Cannondale’s context for the new SuperX is that the sport of cyclocross is changing as it grows in popularity. Seasons have gotten longer, sometimes starting as early as late spring when courses are dry, dusty, and fast. Races are getting faster and more technical. Courses themselves have gotten more extreme, with features resembling downhill courses of the early 90’s.
In this third iteration of the Super X, Cannondale has created the cyclocross machine for the moment. The new geometry is geared around stability and traction from a handling standpoint, as well as control and comfort from the rider’s perspective. It is light-weight (claimed 1000g frame) and possesses massive tire clearance to boot. What is really exciting about this model is in how Cannondale, once again, bucks convention to accomplish everything. More on this, after the jump…
From a clearance perspective, the model has over 11mm of space around 700x33c tires, allowing for a ton of mud clearance. If you are fat tire-inclined, the model fits a maximum 40c tire. What is impressive is that the frame configuration allows for these massive clearances with a minimal 422mm rear center.

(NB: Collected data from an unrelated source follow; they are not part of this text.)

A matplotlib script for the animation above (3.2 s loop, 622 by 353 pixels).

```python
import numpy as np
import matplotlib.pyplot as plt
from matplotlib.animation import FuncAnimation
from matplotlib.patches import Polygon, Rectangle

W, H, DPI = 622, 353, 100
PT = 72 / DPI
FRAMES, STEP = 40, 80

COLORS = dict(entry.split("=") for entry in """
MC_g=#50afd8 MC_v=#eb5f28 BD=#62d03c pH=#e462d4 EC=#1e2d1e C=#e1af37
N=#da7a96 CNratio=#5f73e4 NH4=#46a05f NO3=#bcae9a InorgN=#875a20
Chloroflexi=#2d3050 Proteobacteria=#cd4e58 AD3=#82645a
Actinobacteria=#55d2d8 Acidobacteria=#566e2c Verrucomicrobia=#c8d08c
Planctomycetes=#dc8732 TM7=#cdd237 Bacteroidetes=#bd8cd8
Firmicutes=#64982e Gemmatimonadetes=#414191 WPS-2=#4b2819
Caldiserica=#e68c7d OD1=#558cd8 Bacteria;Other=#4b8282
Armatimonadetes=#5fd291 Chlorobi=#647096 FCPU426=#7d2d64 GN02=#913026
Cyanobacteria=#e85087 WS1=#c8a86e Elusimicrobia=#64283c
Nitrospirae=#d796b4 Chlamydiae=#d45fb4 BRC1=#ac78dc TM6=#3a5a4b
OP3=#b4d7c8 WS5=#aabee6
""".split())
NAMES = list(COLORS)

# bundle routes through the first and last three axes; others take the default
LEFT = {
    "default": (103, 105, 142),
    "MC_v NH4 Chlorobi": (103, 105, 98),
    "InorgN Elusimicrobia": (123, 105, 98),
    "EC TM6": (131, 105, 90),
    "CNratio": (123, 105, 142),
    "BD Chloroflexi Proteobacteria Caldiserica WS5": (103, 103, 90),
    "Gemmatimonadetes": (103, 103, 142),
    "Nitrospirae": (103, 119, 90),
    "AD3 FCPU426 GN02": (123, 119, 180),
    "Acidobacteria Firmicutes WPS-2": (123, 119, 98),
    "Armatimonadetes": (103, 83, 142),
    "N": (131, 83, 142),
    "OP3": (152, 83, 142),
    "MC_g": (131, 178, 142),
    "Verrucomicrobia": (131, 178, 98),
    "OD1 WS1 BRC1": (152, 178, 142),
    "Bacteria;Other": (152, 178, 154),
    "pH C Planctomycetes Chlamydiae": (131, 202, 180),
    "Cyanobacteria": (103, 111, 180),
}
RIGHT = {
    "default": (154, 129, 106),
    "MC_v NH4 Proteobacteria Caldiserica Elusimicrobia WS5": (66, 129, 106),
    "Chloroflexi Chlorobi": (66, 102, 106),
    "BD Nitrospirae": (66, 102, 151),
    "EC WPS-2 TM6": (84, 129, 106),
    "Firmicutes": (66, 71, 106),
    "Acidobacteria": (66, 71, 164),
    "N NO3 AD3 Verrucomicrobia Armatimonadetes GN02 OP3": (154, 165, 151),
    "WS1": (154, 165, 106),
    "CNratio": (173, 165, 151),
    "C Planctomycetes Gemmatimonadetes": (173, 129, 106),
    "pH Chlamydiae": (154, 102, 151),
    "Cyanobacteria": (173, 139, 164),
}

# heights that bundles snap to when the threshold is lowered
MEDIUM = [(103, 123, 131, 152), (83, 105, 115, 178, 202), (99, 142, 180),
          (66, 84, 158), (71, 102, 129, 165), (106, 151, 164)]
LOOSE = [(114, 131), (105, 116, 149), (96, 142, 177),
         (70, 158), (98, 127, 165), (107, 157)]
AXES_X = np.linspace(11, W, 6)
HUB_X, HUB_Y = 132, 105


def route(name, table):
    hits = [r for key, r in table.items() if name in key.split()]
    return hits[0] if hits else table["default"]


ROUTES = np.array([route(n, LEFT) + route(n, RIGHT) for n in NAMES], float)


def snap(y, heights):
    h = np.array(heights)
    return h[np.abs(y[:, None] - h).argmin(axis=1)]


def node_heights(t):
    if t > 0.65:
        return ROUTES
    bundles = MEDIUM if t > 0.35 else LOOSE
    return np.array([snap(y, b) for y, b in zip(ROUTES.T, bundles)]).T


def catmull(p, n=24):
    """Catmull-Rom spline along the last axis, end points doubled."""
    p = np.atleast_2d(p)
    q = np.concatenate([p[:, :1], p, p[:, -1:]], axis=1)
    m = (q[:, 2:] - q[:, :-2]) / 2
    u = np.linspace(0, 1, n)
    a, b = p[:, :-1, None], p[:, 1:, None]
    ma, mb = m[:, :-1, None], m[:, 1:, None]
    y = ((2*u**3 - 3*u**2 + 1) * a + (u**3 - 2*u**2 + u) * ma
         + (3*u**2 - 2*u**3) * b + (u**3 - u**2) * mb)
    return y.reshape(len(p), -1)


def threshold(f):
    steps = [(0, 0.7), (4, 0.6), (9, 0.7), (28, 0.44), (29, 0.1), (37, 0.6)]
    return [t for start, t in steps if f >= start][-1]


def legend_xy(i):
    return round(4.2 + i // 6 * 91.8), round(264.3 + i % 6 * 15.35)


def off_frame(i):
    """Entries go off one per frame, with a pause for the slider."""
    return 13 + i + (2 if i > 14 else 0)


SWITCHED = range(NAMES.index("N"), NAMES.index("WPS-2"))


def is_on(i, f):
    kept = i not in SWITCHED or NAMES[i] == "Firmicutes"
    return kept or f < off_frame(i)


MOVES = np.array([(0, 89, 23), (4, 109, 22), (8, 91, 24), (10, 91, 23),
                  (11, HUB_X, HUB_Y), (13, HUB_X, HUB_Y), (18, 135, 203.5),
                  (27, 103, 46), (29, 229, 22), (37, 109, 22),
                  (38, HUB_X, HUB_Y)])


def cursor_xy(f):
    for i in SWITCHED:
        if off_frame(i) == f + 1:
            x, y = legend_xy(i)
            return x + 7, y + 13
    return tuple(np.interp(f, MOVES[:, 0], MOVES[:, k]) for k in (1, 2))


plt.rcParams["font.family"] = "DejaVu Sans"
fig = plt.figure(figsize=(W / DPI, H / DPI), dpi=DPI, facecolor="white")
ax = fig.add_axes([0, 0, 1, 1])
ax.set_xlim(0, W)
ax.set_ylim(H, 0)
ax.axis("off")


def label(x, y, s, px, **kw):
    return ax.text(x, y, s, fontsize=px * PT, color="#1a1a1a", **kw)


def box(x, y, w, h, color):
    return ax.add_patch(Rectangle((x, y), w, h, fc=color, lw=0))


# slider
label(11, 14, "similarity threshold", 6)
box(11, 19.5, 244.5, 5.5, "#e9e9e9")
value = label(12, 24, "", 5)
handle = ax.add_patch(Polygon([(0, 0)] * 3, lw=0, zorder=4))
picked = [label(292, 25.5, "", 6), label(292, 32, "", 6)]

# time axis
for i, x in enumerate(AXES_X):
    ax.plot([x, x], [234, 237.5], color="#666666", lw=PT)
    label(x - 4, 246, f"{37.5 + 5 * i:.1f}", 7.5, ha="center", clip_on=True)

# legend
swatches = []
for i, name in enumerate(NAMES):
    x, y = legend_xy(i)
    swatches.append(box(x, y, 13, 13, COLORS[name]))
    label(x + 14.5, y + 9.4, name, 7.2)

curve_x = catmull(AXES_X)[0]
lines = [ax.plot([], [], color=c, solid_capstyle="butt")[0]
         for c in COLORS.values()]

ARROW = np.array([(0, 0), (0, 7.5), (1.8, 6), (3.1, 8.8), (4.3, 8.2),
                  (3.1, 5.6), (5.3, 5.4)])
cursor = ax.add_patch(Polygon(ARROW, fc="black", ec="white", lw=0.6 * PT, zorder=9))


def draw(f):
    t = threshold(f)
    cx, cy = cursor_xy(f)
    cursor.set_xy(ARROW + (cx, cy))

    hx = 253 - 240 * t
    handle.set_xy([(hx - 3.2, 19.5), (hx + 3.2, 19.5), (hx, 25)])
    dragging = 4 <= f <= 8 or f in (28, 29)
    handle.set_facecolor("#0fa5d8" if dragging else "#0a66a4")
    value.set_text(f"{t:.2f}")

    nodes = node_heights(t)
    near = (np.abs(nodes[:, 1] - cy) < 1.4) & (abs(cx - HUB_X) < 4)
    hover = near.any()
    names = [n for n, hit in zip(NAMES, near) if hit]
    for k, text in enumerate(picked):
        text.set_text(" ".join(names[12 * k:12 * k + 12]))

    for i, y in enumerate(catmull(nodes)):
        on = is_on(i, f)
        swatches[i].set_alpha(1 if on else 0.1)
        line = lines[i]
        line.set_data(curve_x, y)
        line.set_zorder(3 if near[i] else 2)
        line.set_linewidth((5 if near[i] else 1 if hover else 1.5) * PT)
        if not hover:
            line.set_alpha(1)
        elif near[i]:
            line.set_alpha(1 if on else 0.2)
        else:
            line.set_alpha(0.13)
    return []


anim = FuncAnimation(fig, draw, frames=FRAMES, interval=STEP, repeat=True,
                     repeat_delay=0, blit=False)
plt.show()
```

To accomplish this, Cannondale has employed its Asymmetric Integration (Ai) system from its off-road category (like the new Scapel), wherein it offsets the drivetrain outward 6mm. This means that wheels built for this model require special dishing (the rear axle remains 12x142mm) but the effect is an impressively tight rear end.
But capability for large tires isn’t the only thing that facilitates rider comfort. The seat and chainstays are flattened and shaped to allow for greater comfort on the bike. The model also features a 25.4mm diameter seat post for a little more flex. Plus, to keep everything clean, tucked, and out of the way, the seat binder bolt is located under the top tube.

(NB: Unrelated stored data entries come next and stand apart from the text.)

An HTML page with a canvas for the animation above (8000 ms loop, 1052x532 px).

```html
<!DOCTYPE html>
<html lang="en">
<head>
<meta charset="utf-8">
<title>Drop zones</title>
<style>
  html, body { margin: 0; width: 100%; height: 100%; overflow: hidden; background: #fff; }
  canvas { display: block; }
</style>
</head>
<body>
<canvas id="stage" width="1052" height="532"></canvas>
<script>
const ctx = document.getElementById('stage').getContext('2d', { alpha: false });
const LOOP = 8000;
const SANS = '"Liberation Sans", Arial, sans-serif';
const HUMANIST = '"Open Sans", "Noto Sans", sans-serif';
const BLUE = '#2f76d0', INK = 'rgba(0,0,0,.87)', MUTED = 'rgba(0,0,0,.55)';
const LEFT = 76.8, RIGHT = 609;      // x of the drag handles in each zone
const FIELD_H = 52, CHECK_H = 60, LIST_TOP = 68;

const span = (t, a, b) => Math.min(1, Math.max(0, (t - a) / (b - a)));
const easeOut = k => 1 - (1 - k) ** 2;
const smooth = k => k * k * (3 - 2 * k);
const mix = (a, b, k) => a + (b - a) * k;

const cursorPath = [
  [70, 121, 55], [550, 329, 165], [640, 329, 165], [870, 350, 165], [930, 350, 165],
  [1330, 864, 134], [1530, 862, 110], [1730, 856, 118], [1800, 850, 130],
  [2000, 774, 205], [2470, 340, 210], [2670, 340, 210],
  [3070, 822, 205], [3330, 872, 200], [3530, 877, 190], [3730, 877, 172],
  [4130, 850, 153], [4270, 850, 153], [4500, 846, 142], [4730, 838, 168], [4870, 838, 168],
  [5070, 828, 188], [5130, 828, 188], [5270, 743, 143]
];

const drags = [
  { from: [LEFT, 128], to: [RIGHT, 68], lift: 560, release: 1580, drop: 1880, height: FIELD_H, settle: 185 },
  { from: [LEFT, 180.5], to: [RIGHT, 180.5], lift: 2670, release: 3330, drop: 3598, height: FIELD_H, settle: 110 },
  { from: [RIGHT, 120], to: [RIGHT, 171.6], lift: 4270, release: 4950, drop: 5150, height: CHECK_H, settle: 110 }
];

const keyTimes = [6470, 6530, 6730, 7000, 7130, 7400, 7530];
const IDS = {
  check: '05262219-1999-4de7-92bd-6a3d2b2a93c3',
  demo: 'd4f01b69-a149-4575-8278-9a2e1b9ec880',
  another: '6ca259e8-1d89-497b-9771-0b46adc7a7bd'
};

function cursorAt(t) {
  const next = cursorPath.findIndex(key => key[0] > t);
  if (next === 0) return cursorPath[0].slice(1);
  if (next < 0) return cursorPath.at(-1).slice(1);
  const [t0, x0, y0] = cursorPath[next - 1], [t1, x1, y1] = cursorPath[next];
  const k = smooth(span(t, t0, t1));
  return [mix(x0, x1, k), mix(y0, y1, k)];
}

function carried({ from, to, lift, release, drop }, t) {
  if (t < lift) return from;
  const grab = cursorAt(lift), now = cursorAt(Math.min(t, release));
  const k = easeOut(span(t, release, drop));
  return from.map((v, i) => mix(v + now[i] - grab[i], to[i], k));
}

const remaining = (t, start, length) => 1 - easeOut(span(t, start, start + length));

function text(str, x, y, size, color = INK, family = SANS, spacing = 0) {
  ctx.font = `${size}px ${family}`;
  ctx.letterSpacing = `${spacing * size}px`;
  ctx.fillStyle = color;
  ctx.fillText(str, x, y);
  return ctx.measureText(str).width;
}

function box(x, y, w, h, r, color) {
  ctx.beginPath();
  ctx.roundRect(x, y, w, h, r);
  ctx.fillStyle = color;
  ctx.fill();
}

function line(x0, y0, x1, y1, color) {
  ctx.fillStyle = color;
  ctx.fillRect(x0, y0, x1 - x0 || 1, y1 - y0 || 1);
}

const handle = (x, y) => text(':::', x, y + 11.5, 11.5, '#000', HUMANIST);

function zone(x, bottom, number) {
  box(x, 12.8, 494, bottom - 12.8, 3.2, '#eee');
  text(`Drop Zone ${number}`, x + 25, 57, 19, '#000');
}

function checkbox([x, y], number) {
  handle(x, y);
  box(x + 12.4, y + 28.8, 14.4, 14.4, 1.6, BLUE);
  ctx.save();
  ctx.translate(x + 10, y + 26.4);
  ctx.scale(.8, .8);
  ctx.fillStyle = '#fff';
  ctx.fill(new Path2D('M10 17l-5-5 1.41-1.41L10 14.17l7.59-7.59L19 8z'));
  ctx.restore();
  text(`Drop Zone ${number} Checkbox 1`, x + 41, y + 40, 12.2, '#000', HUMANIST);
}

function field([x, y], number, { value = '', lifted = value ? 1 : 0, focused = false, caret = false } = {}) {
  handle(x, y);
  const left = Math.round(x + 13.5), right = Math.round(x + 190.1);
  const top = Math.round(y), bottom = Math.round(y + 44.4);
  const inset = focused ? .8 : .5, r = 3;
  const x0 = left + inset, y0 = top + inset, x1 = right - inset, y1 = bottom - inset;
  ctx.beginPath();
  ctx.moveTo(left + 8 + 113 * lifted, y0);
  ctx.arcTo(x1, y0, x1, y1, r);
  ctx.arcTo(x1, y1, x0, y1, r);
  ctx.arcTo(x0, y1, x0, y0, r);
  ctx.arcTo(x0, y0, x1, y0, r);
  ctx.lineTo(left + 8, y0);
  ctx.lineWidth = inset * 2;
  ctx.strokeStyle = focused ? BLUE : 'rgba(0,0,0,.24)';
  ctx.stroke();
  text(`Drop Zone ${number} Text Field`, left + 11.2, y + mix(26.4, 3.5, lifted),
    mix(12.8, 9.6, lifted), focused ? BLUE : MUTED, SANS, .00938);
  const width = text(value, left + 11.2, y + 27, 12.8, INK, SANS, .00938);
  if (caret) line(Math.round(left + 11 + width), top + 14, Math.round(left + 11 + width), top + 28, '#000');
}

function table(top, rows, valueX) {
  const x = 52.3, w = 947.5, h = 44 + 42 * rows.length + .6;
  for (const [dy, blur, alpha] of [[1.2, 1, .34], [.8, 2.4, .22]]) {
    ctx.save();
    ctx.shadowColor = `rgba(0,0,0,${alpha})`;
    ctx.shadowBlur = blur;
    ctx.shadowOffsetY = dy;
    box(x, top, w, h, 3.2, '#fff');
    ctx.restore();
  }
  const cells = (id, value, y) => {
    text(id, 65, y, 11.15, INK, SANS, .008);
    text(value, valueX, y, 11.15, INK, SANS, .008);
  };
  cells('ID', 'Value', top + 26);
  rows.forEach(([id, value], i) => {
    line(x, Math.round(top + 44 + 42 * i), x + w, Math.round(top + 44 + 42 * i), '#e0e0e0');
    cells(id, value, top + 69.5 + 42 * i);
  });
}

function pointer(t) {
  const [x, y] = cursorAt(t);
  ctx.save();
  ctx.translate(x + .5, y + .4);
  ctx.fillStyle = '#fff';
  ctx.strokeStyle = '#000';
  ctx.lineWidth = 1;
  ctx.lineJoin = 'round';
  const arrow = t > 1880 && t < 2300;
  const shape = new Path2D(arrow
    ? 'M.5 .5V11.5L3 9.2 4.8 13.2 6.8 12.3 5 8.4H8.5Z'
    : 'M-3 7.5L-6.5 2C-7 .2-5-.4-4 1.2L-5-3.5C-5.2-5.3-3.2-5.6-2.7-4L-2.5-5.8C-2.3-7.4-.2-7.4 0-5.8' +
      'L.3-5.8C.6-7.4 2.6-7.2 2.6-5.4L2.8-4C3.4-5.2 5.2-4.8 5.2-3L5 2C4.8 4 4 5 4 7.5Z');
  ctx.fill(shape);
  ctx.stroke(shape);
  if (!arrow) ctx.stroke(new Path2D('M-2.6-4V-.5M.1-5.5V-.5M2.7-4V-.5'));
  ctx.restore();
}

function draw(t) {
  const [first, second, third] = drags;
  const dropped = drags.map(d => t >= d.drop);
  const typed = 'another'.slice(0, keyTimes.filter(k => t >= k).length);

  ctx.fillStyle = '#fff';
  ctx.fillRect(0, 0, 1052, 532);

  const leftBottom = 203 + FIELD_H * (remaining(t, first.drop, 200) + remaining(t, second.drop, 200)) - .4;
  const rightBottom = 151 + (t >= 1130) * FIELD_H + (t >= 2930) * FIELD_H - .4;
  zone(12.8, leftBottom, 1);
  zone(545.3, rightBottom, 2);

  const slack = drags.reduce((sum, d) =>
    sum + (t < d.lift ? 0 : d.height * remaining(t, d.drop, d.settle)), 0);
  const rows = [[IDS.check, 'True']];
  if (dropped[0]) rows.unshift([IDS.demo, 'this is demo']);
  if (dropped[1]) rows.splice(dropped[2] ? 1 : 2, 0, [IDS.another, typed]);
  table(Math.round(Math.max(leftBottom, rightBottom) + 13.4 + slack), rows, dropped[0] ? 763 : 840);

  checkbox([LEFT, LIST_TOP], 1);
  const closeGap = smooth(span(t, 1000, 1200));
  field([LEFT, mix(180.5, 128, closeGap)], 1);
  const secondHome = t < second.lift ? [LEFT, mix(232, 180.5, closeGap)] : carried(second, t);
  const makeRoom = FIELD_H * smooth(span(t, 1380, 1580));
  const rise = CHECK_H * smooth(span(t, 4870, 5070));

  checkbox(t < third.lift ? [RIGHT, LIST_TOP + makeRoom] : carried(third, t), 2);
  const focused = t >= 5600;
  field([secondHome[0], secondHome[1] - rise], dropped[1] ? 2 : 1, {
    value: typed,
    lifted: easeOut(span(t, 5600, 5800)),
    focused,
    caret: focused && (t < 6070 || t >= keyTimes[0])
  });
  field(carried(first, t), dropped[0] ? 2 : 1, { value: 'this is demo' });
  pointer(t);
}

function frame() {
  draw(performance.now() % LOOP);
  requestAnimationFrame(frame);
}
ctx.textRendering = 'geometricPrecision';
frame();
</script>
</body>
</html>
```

In helping riders to better control the bike while riding, the cockpit is designed to sit higher and closer to the rider per size, allowing for greater movement and adaptability while on the course. Also, the whole geometry scheme has been re-approached with consistently graduating stack and reach, allowing for the riding experience to be more similar from size to size (something smaller riders, especially, will appreciate).
The front center has been increased across the board in another crossover from their off-road product. Called “OutFront Steering Geometry”, you can expect to see it rolling out across other models in their road family soon, too. This is intended to increase stability of the frame in technical scenarios while facilitating greater tire and toe clearance. It sounds like a win/win.
Though the model comes 1x in all spec’s but allows for front derailleur compatibility, with all the necessary ports for wired and mechanical systems. (The bike shown, it is worth noting, is not representative of a final spec complete bike, but a test ride of one of Cannondale’s sales staff.)
The SuperX is 12mm thru-axle front and rear and features flat mount brake interfacing, a technology Cannondale claims to have developed with brake manufacturers for their off-road product.
The model comes in five complete flavors including Team, Ultegra, Force, Women’s Force, and 105 with fresh colorways across the board.
The SuperX Team build features Zipp 303 tubular wheels (with Ai Offset rear spokes), Cannondale HollowGram Si crank, Force CX1 hydraulic disc drivetrain and braking system, as well as a Cannondale carbon cockpit.
Availability and MSRP TBD.